New Zealand and the US say they are committed to the Papua New Guinea Electrification Partnership despite the PNG government's awarding of major energy contracts to Chinese companies.
The $US1.7 billion Partnership, which also involves Australia and Japan, has the stated aim of electrifying 70 percent of PNG by 2030 - currently only about 12 percent of PNG households have access to electricity.
It was announced with much fanfare at last year's APEC leaders summit in Port Moresby, as part of a suite of aid and development announcements by Australia and its allies for the Pacific region, particularly PNG. These were widely seen as an effort to counter Chinese activity in the region.
However, PNG's government - which welcomes partnerships with a broad range of partners - is at the same time pursuing a number of major electricity projects with China. This is where PNG's parliamentary opposition has raised concern.
PNG's opposition leader Patrick Pruaitch last week claimed that the US was about to pull out of the Partnership over concerns about the government awarding contracts for power projects to companies from China without calling for open and competitive tendering.
Mr Pruaitch cited the massive Ramu-2 hydroelectric project, which State Enterprise Minister William Duma last year announced would be led by Chinese company, Shenzhen Energy Group.
"The NEC (PNG's National Executive Council) declined to approve this project when it was presented to cabinet because of the realisation it would breach the Public Finance Management Act," Mr Pruaitch claimed.
"Instead it has gone through the back door and approved by Kumul Consolidated (holding company for PNG's state-owned enterprises) without participation of PNG Power."
Shenzhen appears to have clinched the contract because of the proximity of a Chinese Exim Bank financing deal that PNG's Peter O'Neill-led government entered into.
The Ramu-2 project, said to be valued at US$800-million, is linked to Beijing's signature Belt and Road initiative. Mr Duma said the planned 180-megawatt plant would eventually increase PNG's electricity output by a third.
However, the country's electricity provider, PNG Power, rejected the project, deeming that it was too expensive and would pose an unacceptable risk to the utility, which would be forced to guarantee the deal.
PNG's opposition also cited the planned $US145-million Yonki to Mt Hagen electrification project which has been awarded to another Chinese company, TBEA Ltd, without an obvious open tendering process, as a slap in the face for the Partnership launched at APEC.
While it wouldn't comment on the individual contracts, the US government denied the PNG opposition's claim that American commitment to the Partnership has faltered.
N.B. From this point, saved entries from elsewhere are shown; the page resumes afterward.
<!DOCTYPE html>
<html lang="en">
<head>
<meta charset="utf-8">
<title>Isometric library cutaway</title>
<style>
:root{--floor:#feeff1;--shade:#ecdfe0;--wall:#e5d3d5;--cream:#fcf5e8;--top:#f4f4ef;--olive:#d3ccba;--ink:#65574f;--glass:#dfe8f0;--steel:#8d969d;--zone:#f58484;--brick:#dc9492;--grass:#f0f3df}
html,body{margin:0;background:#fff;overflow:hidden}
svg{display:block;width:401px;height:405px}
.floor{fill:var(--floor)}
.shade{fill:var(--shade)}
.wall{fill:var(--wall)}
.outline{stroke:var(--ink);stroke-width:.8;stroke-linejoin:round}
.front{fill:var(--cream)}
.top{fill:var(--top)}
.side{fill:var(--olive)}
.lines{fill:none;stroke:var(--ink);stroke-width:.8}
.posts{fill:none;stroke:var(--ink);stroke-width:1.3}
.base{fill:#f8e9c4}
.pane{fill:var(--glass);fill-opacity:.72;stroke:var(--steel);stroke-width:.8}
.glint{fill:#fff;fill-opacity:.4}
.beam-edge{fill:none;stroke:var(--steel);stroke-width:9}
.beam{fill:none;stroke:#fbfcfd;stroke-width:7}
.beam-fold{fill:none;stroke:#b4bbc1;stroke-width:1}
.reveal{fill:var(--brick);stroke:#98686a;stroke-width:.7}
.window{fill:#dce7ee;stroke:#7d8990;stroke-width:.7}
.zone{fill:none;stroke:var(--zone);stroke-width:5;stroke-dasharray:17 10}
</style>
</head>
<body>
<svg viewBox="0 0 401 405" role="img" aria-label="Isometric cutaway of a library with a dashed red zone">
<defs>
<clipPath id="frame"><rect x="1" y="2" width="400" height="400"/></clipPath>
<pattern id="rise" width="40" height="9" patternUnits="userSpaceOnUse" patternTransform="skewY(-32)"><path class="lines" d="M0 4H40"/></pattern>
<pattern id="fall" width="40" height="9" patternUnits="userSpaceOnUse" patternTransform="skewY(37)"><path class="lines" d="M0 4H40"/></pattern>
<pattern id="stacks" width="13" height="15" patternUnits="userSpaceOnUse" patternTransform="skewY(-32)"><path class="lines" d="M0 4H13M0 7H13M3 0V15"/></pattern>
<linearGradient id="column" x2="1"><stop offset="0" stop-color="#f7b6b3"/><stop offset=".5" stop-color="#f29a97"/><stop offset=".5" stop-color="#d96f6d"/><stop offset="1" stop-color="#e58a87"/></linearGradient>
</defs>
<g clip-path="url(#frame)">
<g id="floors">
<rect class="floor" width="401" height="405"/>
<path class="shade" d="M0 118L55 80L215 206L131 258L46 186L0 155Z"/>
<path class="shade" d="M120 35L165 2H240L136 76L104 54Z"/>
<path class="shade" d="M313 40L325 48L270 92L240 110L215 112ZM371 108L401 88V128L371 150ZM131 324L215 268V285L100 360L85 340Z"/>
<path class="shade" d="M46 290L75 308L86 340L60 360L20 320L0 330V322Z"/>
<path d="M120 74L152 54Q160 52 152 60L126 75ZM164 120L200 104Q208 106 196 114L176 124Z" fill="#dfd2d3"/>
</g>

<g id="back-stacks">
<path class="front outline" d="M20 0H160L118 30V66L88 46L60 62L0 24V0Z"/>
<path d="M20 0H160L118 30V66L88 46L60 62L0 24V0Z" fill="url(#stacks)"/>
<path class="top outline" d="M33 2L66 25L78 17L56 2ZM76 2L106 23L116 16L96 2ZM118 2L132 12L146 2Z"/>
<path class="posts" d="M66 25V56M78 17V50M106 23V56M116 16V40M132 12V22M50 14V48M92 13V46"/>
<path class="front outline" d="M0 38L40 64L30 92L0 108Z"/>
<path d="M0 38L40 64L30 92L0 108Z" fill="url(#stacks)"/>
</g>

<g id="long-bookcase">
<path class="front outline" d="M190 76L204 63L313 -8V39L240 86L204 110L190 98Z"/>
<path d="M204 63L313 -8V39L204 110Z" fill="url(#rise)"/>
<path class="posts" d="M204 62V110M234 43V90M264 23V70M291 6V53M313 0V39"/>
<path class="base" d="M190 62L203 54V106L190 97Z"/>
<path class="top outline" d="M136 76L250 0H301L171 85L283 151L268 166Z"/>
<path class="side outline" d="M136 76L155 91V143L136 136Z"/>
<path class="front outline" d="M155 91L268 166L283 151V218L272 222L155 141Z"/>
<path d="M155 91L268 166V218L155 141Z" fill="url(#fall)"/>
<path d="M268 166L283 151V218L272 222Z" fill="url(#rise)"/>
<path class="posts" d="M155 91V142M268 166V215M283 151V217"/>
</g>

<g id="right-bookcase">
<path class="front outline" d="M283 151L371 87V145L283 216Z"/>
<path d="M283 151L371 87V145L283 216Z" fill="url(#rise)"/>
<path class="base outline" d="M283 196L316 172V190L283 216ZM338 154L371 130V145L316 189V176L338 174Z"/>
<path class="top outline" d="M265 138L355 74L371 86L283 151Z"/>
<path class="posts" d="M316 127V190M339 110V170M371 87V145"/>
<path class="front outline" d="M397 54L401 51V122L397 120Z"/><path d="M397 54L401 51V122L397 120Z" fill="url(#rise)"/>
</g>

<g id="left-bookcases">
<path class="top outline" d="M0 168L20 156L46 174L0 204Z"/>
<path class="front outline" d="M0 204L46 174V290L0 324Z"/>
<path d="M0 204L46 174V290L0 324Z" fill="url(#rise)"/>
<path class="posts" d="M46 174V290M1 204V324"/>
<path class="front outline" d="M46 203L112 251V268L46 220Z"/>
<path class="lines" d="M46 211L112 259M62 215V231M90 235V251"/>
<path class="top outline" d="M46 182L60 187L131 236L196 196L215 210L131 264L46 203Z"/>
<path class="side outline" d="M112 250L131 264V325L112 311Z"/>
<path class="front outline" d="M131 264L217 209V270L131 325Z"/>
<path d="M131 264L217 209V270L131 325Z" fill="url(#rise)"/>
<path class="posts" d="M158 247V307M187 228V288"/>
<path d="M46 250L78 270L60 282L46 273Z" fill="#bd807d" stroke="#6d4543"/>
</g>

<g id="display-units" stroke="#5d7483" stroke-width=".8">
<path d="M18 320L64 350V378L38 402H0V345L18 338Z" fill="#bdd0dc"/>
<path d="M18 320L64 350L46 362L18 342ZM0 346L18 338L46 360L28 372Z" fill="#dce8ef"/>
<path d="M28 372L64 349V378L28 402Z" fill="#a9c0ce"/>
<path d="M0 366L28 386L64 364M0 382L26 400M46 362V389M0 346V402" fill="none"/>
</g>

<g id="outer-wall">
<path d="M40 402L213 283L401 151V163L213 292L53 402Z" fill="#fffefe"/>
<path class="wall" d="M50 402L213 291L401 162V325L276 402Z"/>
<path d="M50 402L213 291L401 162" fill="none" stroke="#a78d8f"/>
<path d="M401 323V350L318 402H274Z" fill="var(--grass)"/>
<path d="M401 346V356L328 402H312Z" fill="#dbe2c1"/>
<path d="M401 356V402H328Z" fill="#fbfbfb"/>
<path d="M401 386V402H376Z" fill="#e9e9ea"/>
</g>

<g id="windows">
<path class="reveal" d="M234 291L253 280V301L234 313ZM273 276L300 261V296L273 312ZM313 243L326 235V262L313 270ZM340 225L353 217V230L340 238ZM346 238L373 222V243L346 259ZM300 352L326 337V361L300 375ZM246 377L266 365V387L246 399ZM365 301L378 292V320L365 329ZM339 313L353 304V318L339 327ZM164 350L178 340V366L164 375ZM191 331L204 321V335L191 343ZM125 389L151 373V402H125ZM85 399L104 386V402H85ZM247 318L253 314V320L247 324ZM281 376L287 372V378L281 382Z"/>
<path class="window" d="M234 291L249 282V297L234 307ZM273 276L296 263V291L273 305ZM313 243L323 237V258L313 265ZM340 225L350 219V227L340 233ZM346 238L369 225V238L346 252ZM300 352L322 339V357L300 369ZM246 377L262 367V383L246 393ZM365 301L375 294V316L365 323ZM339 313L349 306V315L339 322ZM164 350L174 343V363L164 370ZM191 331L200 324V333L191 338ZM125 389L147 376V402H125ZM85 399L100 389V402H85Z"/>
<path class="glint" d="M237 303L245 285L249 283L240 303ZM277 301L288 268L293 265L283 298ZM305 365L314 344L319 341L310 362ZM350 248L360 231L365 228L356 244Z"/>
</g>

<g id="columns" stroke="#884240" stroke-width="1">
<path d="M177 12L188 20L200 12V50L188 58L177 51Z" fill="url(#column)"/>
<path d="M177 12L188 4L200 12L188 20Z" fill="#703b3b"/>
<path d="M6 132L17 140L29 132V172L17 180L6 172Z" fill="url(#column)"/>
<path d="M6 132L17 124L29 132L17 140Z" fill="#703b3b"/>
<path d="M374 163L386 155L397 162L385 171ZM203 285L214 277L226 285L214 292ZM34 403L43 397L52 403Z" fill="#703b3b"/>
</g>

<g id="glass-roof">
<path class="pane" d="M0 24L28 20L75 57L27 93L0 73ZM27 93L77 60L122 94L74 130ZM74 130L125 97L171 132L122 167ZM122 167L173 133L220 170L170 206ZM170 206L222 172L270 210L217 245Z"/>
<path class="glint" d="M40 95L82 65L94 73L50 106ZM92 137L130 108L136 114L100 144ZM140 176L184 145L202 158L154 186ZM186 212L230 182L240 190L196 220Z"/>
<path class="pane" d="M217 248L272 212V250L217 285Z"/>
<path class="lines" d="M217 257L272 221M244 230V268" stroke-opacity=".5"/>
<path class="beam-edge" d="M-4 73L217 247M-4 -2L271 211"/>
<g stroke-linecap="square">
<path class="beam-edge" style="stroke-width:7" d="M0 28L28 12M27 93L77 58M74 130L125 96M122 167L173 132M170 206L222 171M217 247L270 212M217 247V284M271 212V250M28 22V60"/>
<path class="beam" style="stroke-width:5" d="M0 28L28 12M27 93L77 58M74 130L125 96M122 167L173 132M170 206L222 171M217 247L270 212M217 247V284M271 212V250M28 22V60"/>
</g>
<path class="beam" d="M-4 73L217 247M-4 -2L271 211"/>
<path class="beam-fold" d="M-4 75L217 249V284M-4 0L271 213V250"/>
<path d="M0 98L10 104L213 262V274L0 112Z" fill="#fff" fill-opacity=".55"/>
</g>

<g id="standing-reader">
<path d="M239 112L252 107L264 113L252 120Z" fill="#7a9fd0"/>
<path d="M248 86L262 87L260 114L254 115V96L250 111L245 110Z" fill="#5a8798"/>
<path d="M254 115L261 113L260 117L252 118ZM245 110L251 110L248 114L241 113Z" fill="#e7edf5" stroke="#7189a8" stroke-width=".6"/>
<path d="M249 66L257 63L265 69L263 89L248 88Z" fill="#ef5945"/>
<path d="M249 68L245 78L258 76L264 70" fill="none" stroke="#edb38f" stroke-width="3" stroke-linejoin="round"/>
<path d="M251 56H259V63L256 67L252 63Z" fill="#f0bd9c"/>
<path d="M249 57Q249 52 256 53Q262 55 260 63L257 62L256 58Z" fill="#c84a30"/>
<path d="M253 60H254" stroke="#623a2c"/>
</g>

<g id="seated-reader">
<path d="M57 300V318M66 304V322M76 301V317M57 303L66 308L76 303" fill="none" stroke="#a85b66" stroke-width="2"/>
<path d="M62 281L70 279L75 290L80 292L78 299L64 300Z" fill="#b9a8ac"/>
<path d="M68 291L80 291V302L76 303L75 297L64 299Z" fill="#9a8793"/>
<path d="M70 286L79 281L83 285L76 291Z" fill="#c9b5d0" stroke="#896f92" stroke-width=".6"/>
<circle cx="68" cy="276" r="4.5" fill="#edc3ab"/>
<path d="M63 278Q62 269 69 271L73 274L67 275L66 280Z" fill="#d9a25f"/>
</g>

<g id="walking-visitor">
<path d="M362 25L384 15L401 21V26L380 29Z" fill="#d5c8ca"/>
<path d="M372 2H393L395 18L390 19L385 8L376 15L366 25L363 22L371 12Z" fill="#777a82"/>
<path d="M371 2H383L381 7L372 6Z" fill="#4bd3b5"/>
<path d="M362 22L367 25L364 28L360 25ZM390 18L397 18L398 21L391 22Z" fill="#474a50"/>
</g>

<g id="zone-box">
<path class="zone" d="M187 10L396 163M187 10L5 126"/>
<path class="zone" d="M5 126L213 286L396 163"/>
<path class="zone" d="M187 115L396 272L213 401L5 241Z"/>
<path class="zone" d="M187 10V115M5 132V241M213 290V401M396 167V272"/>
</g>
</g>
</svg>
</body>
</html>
A spokesman at the US Embassy in Port Moresby said US commitment to the Partnership had not changed since Vice President Mike Pence signed the agreement at APEC last November.
"Certainly any contract undertaken by the Partnership would be required to conform to international standards of transparency," the spokesman explained.
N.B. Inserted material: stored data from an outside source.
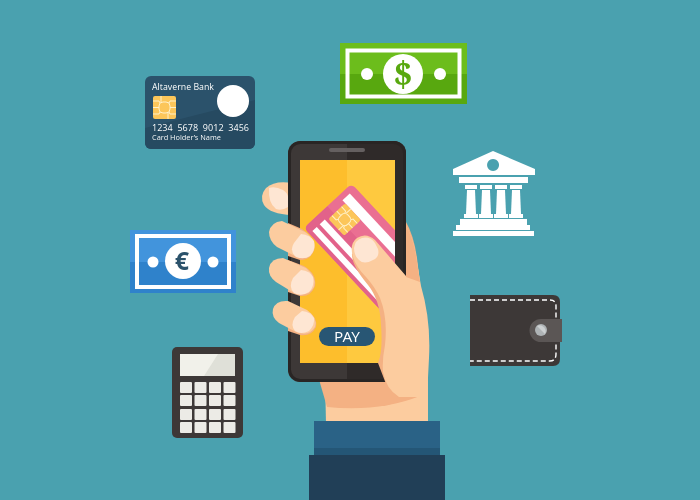
<!DOCTYPE html>
<html lang="en">
<head>
<meta charset="utf-8">
<title>Mobile payment</title>
<style>
:root {
  --teal: #4aa1af;
  --ink: #3d3837;
  --ink-dark: #2f2a29;
  --navy: #2b526b;
  --navy-dark: #264a61;
  --skin: #fccc9f;
  --skin-shade: #f4b183;
  --nail: #fee6d3;
  --yellow: #fdbe2c;
  --yellow-light: #fec93f;
  --pink: #ea6f92;
  --gold: #fcc65a;
  --gold-line: #fff1c9;
  --green: #6cbd1c;
  --green-dark: #58a80f;
  --blue: #4294dc;
  --blue-dark: #2f82cb;
  --white: #fff;
}
html, body { margin: 0; background: var(--teal); overflow: hidden; }
.canvas { display: block; width: 700px; height: 500px; background: var(--teal); }
text { font-family: "Noto Sans", "Open Sans", sans-serif; fill: var(--white); }
.skin { fill: var(--skin); }
.skin-shade { fill: var(--skin-shade); }
.nail { fill: var(--nail); }
.white { fill: var(--white); }
.ink { fill: var(--ink); }
.symbol { font-weight: 700; text-anchor: middle; }
</style>
</head>
<body>
<svg class="canvas" viewBox="0 0 700 500" width="700" height="500" role="img" aria-label="Hand paying with a phone, surrounded by money icons">
  <defs>
    <clipPath id="screen-area"><rect x="300" y="160" width="95" height="203"/></clipPath>
    <clipPath id="phone-body"><rect x="288" y="141" width="118" height="241" rx="12"/></clipPath>
    <clipPath id="bank-card-body"><rect x="145" y="76" width="110" height="73" rx="6"/></clipPath>
    <g id="chip">
      <rect width="23" height="23" rx="2" fill="var(--gold)"/>
      <g fill="none" stroke="var(--gold-line)">
        <rect x="6" y="6" width="11" height="11" rx="4"/>
        <path d="M0 5H6L7 7M23 5H17L16 7M0 18H6L7 16M23 18H17L16 16M0 11.5H6M17 11.5H23M8 0V6M15 23V17"/>
      </g>
    </g>
    <g id="key-row">
      <rect width="12" height="11" rx="1"/>
      <rect x="14.5" width="12" height="11" rx="1"/>
      <rect x="29" width="12" height="11" rx="1"/>
      <rect x="43.5" width="12" height="11" rx="1"/>
    </g>
    <g id="column">
      <rect x="1" width="12" height="4"/>
      <path d="M3 5H11L12 29H2Z"/>
      <rect y="29" width="14" height="4"/>
    </g>
  </defs>

  <g id="bank-card">
    <g clip-path="url(#bank-card-body)">
      <rect x="145" y="76" width="110" height="73" fill="var(--navy)"/>
      <path d="M145 149V128L255 100V149Z" fill="var(--navy-dark)"/>
    </g>
    <text x="152" y="90" font-size="9.5" textLength="62" lengthAdjust="spacingAndGlyphs">Altaverne Bank</text>
    <use href="#chip" x="153" y="96"/>
    <circle class="white" cx="233" cy="101" r="16"/>
    <text x="152" y="131" font-size="9.5" textLength="97" lengthAdjust="spacingAndGlyphs" xml:space="preserve">1234  5678  9012  3456</text>
    <text x="152" y="140" font-size="7.2" textLength="69" lengthAdjust="spacingAndGlyphs">Card Holder’s Name</text>
  </g>

  <g id="dollar-note">
    <rect x="340" y="43" width="127" height="61" fill="var(--green)"/>
    <path d="M340 74H467V104H340Z" fill="var(--green-dark)"/>
    <rect x="347.5" y="50.5" width="112" height="46" fill="none" stroke="var(--white)" stroke-width="4"/>
    <circle class="white" cx="403" cy="74" r="20"/>
    <circle class="white" cx="367" cy="74" r="6"/>
    <circle class="white" cx="440" cy="74" r="6"/>
    <text class="symbol" x="403" y="86" font-size="34" style="font-family:'Noto Serif',serif;fill:var(--green-dark)">$</text>
  </g>

  <g id="euro-note">
    <rect x="130" y="230" width="106" height="63" fill="var(--blue)"/>
    <path d="M130 262H236V293H130Z" fill="var(--blue-dark)"/>
    <rect x="137" y="236" width="92" height="51" fill="none" stroke="var(--white)" stroke-width="4"/>
    <circle class="white" cx="183" cy="261" r="18"/>
    <circle class="white" cx="153" cy="262" r="5.5"/>
    <circle class="white" cx="213" cy="262" r="5.5"/>
    <text class="symbol" x="182" y="270" font-size="25" style="font-weight:600;fill:var(--navy)">€</text>
  </g>

  <g id="bank" class="white">
    <path fill-rule="evenodd" d="M493 151L535 169V175H453V169ZM493 159a6 6 0 1 0 .1 0Z"/>
    <rect x="459" y="177" width="69" height="6"/>
    <use href="#column" x="464" y="185"/>
    <use href="#column" x="479" y="185"/>
    <use href="#column" x="494" y="185"/>
    <use href="#column" x="509" y="185"/>
    <rect x="460" y="219" width="67" height="6"/>
    <rect x="456" y="225" width="74" height="5"/>
    <rect x="453" y="231" width="81" height="5"/>
  </g>

  <g id="wallet">
    <path class="ink" d="M470 295H553Q560 295 560 302V359Q560 366 553 366H470Z"/>
    <path d="M470 300H550Q556 300 556 306V354Q556 361 550 361H470" fill="none" stroke="var(--white)" stroke-width="1.4" stroke-dasharray="5 3"/>
    <path d="M541 319H562V342H541A11.5 11.5 0 0 1 541 319Z" fill="#5b5655"/>
    <circle cx="541" cy="330" r="6" fill="#aeb3b5"/>
    <path d="M537 326L545 334A6 6 0 0 0 537 326Z" fill="#cdd1d2"/>
  </g>

  <g id="calculator">
    <rect class="ink" x="172" y="347" width="71" height="91" rx="5"/>
    <rect x="180" y="354" width="55" height="22" fill="#dfe0d8"/>
    <path d="M180 354H218L204 376H180Z" fill="#f1f1ea"/>
    <g fill="#ecebe6">
      <use href="#key-row" x="180" y="382"/>
      <use href="#key-row" x="180" y="395"/>
      <use href="#key-row" x="180" y="409"/>
      <use href="#key-row" x="180" y="422"/>
    </g>
  </g>

  <g id="palm-and-wrist">
    <path class="skin" d="M325 375H428V424H326Z"/>
    <path class="skin-shade" d="M318 376H404L420 396Q380 412 327 407Z"/>
    <path class="skin-shade" d="M396 222H406Q414 236 417 258L422 300H396Z"/>
    <path class="skin" d="M292 183Q275 180 266 188Q259 196 264 205Q270 214 292 215Z"/>
  </g>

  <g id="phone">
    <g clip-path="url(#phone-body)">
      <rect class="ink" x="288" y="141" width="118" height="241"/>
      <rect x="347" y="141" width="59" height="241" fill="var(--ink-dark)"/>
      <rect x="289.5" y="142.5" width="115" height="238" rx="11" fill="none" stroke="#292524" stroke-width="3"/>
    </g>
    <rect x="329" y="148" width="36" height="4" rx="2" fill="#656060"/>
    <rect x="300" y="160" width="95" height="203" fill="var(--yellow)"/>
    <rect x="347" y="160" width="48" height="203" fill="var(--yellow-light)"/>
    <g clip-path="url(#screen-area)">
      <g id="payment-card" transform="translate(304 228) rotate(47)">
        <rect y="-65" width="130" height="65" rx="5" fill="var(--pink)"/>
        <path d="M0 -32H130V-5Q130 0 125 0H5Q0 0 0 -5Z" fill="#e2628a"/>
        <rect class="white" x="6" y="-57" width="118" height="10"/>
        <use href="#chip" x="10" y="-47"/>
        <rect class="white" x="8" y="-21" width="112" height="7"/>
        <rect class="white" x="8" y="-10" width="112" height="6"/>
      </g>
    </g>
    <rect x="319" y="327" width="56" height="19" rx="9.5" fill="#285674"/>
    <text x="347" y="342" font-size="14" text-anchor="middle" textLength="26" lengthAdjust="spacingAndGlyphs">PAY</text>
  </g>

  <g id="fingers">
    <path class="skin-shade" d="M288 223L302 229Q316 238 314 250Q311 260 300 260L288 256Z"/>
    <path class="skin-shade" d="M288 260L304 266Q317 274 315 286Q311 297 300 296L288 292Z"/>
    <path class="skin-shade" d="M288 303L304 309Q318 316 316 327Q311 337 300 335L288 331Z"/>
    <path class="skin" d="M282 221Q271 222 269 232Q269 241 277 247L297 257Q310 261 314 250Q317 240 305 232Z"/>
    <path class="skin" d="M283 258Q271 258 269 268Q268 276 276 282L294 293Q308 298 314 287Q317 277 306 268Z"/>
    <path class="skin" d="M288 301Q276 300 273 309Q271 317 279 323L296 332Q309 337 315 327Q318 318 307 310Z"/>
    <path class="nail" d="M269 188Q275 186 283 190Q288 193 288 198V207Q282 211 276 209Q268 203 269 188Z"/>
    <path class="nail" d="M301 234Q310 235 314 241Q316 249 310 256Q304 260 296 257Q289 251 294 243Z"/>
    <path class="nail" d="M301 270Q310 271 313 277Q315 286 309 292Q301 297 294 293Q288 287 293 278Z"/>
    <path class="nail" d="M302 311Q311 312 314 318Q315 325 309 331Q301 335 295 331Q290 325 295 317Z"/>
  </g>

  <g id="thumb">
    <path class="skin-shade" d="M352 253Q351 265 368 285Q380 300 381 325Q383 352 378 363L386 384L398 390V290Z"/>
    <path class="skin" d="M353 257Q349 244 357 238Q366 232 375 240L406 276V226Q414 239 417 262L421 286Q431 320 429 358L427 397H399Q386 389 383 372Q382 360 385 345Q388 318 380 298Q375 287 366 277Q356 267 353 257Z"/>
    <path class="skin-shade" d="M406 226Q414 239 417 262L420 282L406 277Z"/>
    <path class="nail" d="M354 248Q355 240 362 238Q370 236 375 243L378 249Q380 257 373 260Q364 265 359 260Q354 256 354 248Z"/>
  </g>

  <g id="sleeve">
    <rect x="314" y="421" width="126" height="35" fill="#2a6286"/>
    <path d="M314 448H440V456H314Z" fill="#245676"/>
    <rect x="309" y="455" width="136" height="45" fill="#213f57"/>
  </g>
</svg>
</body>
</html>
"However, the PNG government has also undertaken a national electrification program, outside of the Partnership, and can negotiate contracts as it sees fit."
Similarly, New Zealand's government is standing firm by the commitment made by prime minister Jacinda Ardern at APEC.
"We expect that any tenders under the Partnership will be open to businesses from all countries including New Zealand," said a spokesperson at the Ministry of Foreign Affairs and Trade.
According to the spokesperson, the Partnership provides a principles and values-based framework that promotes open, fair, sustainable and quality delivery of electrification tenders and projects.
"New Zealand is focused on delivering tangible results in a transparent manner, not on who the PNG Government chooses to partner with," she said.
The spokesperson said that decisions by PNG's government on their own tender and procurement processes were not New Zealand's business.
"We anticipate New Zealand's assistance will be directed to a range of projects in line with the PNG government's priorities for electrification development."
PNG's prime minister Peter O'Neill has denied Mr Pruaitch's claims, saying they lacked evidence and were misleading.
The ambitious goal of electrifying most of PNG's households is still in its infancy. With help from the Partnership, PNG Power was planning to have 30,000 connections this year, up from an estimated 19,000 last year.
But PNG Power has to contend with a government which appears to lack a cohesive policy on how to effect a reliable, cost-effective energy supply to the country.
The Ramu-2 and Yonki projects are expected to drive power prices up, but the opposition says it's not too late for the government to call new open tenders for the ventures, and to consider rival bids for similar quantities of electricity from gas and other energy sources.
Mr Duma is merely one minister pushing certain projects, which in recent history have included at least one dubious deal involving public money.
At the same time others in the cabinet, namely Energy Minister Sam Basil, are pushing for a coal-fired power plant in Lae. Given that the prime minister says his government is serious about moving towards renewables in the face of climate change, it's not clear that the coal plan has total government approval.
PNG has a range of power options on the table, but faces a tricky juggling act to balance competing interests of partner countries in this area.